Output every record precisely.

=== Entries supplied ===
──────
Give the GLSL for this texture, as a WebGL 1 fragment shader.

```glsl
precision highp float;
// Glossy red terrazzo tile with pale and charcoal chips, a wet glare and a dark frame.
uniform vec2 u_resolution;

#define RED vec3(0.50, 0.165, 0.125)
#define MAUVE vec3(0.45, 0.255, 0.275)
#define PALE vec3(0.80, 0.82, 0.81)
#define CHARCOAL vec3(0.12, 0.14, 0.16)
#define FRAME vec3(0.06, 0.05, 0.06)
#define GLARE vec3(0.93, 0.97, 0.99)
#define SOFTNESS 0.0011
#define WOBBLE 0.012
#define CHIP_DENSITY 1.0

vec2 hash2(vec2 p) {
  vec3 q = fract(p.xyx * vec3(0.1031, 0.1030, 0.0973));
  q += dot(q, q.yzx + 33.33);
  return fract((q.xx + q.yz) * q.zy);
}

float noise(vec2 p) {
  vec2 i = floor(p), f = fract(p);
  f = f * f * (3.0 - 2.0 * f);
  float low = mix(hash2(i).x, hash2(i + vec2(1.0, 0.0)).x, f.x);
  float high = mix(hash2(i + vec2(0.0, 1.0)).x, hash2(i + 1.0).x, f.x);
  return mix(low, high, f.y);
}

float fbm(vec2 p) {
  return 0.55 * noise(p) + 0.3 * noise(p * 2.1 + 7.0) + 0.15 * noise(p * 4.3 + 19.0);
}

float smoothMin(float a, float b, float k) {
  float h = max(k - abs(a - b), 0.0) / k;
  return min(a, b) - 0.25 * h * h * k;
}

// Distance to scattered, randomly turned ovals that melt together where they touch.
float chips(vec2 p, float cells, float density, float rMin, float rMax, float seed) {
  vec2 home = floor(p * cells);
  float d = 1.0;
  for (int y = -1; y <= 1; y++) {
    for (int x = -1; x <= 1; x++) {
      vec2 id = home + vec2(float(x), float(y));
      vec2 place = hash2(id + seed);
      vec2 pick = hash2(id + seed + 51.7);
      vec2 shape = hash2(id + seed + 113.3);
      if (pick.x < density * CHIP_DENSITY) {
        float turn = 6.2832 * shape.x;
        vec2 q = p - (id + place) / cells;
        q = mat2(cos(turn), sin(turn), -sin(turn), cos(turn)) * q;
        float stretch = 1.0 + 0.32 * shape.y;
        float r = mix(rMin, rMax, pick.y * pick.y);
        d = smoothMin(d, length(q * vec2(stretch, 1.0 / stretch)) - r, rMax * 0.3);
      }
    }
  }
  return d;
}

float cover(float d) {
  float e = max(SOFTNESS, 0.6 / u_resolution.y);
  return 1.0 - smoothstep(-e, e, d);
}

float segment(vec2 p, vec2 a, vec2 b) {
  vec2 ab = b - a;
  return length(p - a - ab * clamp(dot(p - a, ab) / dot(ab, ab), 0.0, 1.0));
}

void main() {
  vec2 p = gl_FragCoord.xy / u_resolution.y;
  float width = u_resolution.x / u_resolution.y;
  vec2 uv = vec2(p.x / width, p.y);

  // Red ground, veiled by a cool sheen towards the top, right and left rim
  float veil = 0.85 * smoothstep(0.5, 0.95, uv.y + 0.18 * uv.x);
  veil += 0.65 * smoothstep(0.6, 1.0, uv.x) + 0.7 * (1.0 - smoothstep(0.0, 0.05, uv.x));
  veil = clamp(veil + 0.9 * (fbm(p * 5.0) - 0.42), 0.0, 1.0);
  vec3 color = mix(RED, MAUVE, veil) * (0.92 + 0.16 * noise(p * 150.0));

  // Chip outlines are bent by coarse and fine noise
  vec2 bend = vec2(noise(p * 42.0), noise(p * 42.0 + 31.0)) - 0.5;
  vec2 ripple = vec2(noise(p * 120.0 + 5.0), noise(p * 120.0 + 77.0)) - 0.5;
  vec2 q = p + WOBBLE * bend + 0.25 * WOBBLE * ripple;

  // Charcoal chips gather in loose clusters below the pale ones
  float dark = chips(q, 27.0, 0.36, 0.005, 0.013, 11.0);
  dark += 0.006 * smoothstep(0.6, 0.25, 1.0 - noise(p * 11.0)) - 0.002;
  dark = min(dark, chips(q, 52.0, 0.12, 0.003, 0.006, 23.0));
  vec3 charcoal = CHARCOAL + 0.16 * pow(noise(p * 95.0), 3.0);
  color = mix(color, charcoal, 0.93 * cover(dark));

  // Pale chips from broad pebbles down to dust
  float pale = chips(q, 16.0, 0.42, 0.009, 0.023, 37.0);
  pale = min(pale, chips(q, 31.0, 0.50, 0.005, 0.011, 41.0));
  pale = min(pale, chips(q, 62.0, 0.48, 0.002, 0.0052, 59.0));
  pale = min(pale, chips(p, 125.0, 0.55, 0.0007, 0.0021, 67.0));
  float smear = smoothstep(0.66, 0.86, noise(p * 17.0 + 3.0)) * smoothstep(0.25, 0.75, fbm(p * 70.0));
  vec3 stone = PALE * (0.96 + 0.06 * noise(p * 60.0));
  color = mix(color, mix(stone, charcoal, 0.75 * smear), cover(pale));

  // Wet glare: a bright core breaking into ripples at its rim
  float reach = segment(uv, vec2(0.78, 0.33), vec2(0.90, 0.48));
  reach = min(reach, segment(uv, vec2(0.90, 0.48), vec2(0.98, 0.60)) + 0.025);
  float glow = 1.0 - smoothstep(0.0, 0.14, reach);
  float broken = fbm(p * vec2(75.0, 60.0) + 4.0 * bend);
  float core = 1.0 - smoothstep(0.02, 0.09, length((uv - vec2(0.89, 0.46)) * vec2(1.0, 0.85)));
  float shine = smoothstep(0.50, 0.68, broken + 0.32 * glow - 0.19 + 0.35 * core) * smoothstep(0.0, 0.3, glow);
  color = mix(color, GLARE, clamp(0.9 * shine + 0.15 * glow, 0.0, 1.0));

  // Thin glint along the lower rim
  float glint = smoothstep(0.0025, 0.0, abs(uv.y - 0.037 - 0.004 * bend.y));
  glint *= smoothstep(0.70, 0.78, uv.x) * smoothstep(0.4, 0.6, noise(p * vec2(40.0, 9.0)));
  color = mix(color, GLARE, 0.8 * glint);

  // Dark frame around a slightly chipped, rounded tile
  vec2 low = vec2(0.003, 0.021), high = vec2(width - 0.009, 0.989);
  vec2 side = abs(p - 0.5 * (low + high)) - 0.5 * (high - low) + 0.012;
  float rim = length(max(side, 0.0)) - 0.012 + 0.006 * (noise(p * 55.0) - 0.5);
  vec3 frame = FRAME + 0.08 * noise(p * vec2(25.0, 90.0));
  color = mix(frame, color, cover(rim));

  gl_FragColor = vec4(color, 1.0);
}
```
──────
=== Response for this exercise ===
Give the GLSL for this texture, as a WebGL 1 fragment shader.

```glsl
precision highp float;
// Glossy red terrazzo tile with pale and charcoal chips, a wet glare and a dark frame.
uniform vec2 u_resolution;

#define RED vec3(0.50, 0.165, 0.125)
#define MAUVE vec3(0.45, 0.255, 0.275)
#define PALE vec3(0.80, 0.82, 0.81)
#define CHARCOAL vec3(0.12, 0.14, 0.16)
#define FRAME vec3(0.06, 0.05, 0.06)
#define GLARE vec3(0.93, 0.97, 0.99)
#define SOFTNESS 0.0011
#define WOBBLE 0.012
#define CHIP_DENSITY 1.0

vec2 hash2(vec2 p) {
  vec3 q = fract(p.xyx * vec3(0.1031, 0.1030, 0.0973));
  q += dot(q, q.yzx + 33.33);
  return fract((q.xx + q.yz) * q.zy);
}

float noise(vec2 p) {
  vec2 i = floor(p), f = fract(p);
  f = f * f * (3.0 - 2.0 * f);
  float low = mix(hash2(i).x, hash2(i + vec2(1.0, 0.0)).x, f.x);
  float high = mix(hash2(i + vec2(0.0, 1.0)).x, hash2(i + 1.0).x, f.x);
  return mix(low, high, f.y);
}

float fbm(vec2 p) {
  return 0.55 * noise(p) + 0.3 * noise(p * 2.1 + 7.0) + 0.15 * noise(p * 4.3 + 19.0);
}

float smoothMin(float a, float b, float k) {
  float h = max(k - abs(a - b), 0.0) / k;
  return min(a, b) - 0.25 * h * h * k;
}

// Distance to scattered, randomly turned ovals that melt together where they touch.
float chips(vec2 p, float cells, float density, float rMin, float rMax, float seed) {
  vec2 home = floor(p * cells);
  float d = 1.0;
  for (int y = -1; y <= 1; y++) {
    for (int x = -1; x <= 1; x++) {
      vec2 id = home + vec2(float(x), float(y));
      vec2 place = hash2(id + seed);
      vec2 pick = hash2(id + seed + 51.7);
      vec2 shape = hash2(id + seed + 113.3);
      if (pick.x < density * CHIP_DENSITY) {
        float turn = 6.2832 * shape.x;
        vec2 q = p - (id + place) / cells;
        q = mat2(cos(turn), sin(turn), -sin(turn), cos(turn)) * q;
        float stretch = 1.0 + 0.32 * shape.y;
        float r = mix(rMin, rMax, pick.y * pick.y);
        d = smoothMin(d, length(q * vec2(stretch, 1.0 / stretch)) - r, rMax * 0.3);
      }
    }
  }
  return d;
}

float cover(float d) {
  float e = max(SOFTNESS, 0.6 / u_resolution.y);
  return 1.0 - smoothstep(-e, e, d);
}

float segment(vec2 p, vec2 a, vec2 b) {
  vec2 ab = b - a;
  return length(p - a - ab * clamp(dot(p - a, ab) / dot(ab, ab), 0.0, 1.0));
}

void main() {
  vec2 p = gl_FragCoord.xy / u_resolution.y;
  float width = u_resolution.x / u_resolution.y;
  vec2 uv = vec2(p.x / width, p.y);

  // Red ground, veiled by a cool sheen towards the top, right and left rim
  float veil = 0.85 * smoothstep(0.5, 0.95, uv.y + 0.18 * uv.x);
  veil += 0.65 * smoothstep(0.6, 1.0, uv.x) + 0.7 * (1.0 - smoothstep(0.0, 0.05, uv.x));
  veil = clamp(veil + 0.9 * (fbm(p * 5.0) - 0.42), 0.0, 1.0);
  vec3 color = mix(RED, MAUVE, veil) * (0.92 + 0.16 * noise(p * 150.0));

  // Chip outlines are bent by coarse and fine noise
  vec2 bend = vec2(noise(p * 42.0), noise(p * 42.0 + 31.0)) - 0.5;
  vec2 ripple = vec2(noise(p * 120.0 + 5.0), noise(p * 120.0 + 77.0)) - 0.5;
  vec2 q = p + WOBBLE * bend + 0.25 * WOBBLE * ripple;

  // Charcoal chips gather in loose clusters below the pale ones
  float dark = chips(q, 27.0, 0.36, 0.005, 0.013, 11.0);
  dark += 0.006 * smoothstep(0.6, 0.25, 1.0 - noise(p * 11.0)) - 0.002;
  dark = min(dark, chips(q, 52.0, 0.12, 0.003, 0.006, 23.0));
  vec3 charcoal = CHARCOAL + 0.16 * pow(noise(p * 95.0), 3.0);
  color = mix(color, charcoal, 0.93 * cover(dark));

  // Pale chips from broad pebbles down to dust
  float pale = chips(q, 16.0, 0.42, 0.009, 0.023, 37.0);
  pale = min(pale, chips(q, 31.0, 0.50, 0.005, 0.011, 41.0));
  pale = min(pale, chips(q, 62.0, 0.48, 0.002, 0.0052, 59.0));
  pale = min(pale, chips(p, 125.0, 0.55, 0.0007, 0.0021, 67.0));
  float smear = smoothstep(0.66, 0.86, noise(p * 17.0 + 3.0)) * smoothstep(0.25, 0.75, fbm(p * 70.0));
  vec3 stone = PALE * (0.96 + 0.06 * noise(p * 60.0));
  color = mix(color, mix(stone, charcoal, 0.75 * smear), cover(pale));

  // Wet glare: a bright core breaking into ripples at its rim
  float reach = segment(uv, vec2(0.78, 0.33), vec2(0.90, 0.48));
  reach = min(reach, segment(uv, vec2(0.90, 0.48), vec2(0.98, 0.60)) + 0.025);
  float glow = 1.0 - smoothstep(0.0, 0.14, reach);
  float broken = fbm(p * vec2(75.0, 60.0) + 4.0 * bend);
  float core = 1.0 - smoothstep(0.02, 0.09, length((uv - vec2(0.89, 0.46)) * vec2(1.0, 0.85)));
  float shine = smoothstep(0.50, 0.68, broken + 0.32 * glow - 0.19 + 0.35 * core) * smoothstep(0.0, 0.3, glow);
  color = mix(color, GLARE, clamp(0.9 * shine + 0.15 * glow, 0.0, 1.0));

  // Thin glint along the lower rim
  float glint = smoothstep(0.0025, 0.0, abs(uv.y - 0.037 - 0.004 * bend.y));
  glint *= smoothstep(0.70, 0.78, uv.x) * smoothstep(0.4, 0.6, noise(p * vec2(40.0, 9.0)));
  color = mix(color, GLARE, 0.8 * glint);

  // Dark frame around a slightly chipped, rounded tile
  vec2 low = vec2(0.003, 0.021), high = vec2(width - 0.009, 0.989);
  vec2 side = abs(p - 0.5 * (low + high)) - 0.5 * (high - low) + 0.012;
  float rim = length(max(side, 0.0)) - 0.012 + 0.006 * (noise(p * 55.0) - 0.5);
  vec3 frame = FRAME + 0.08 * noise(p * vec2(25.0, 90.0));
  color = mix(frame, color, cover(rim));

  gl_FragColor = vec4(color, 1.0);
}
```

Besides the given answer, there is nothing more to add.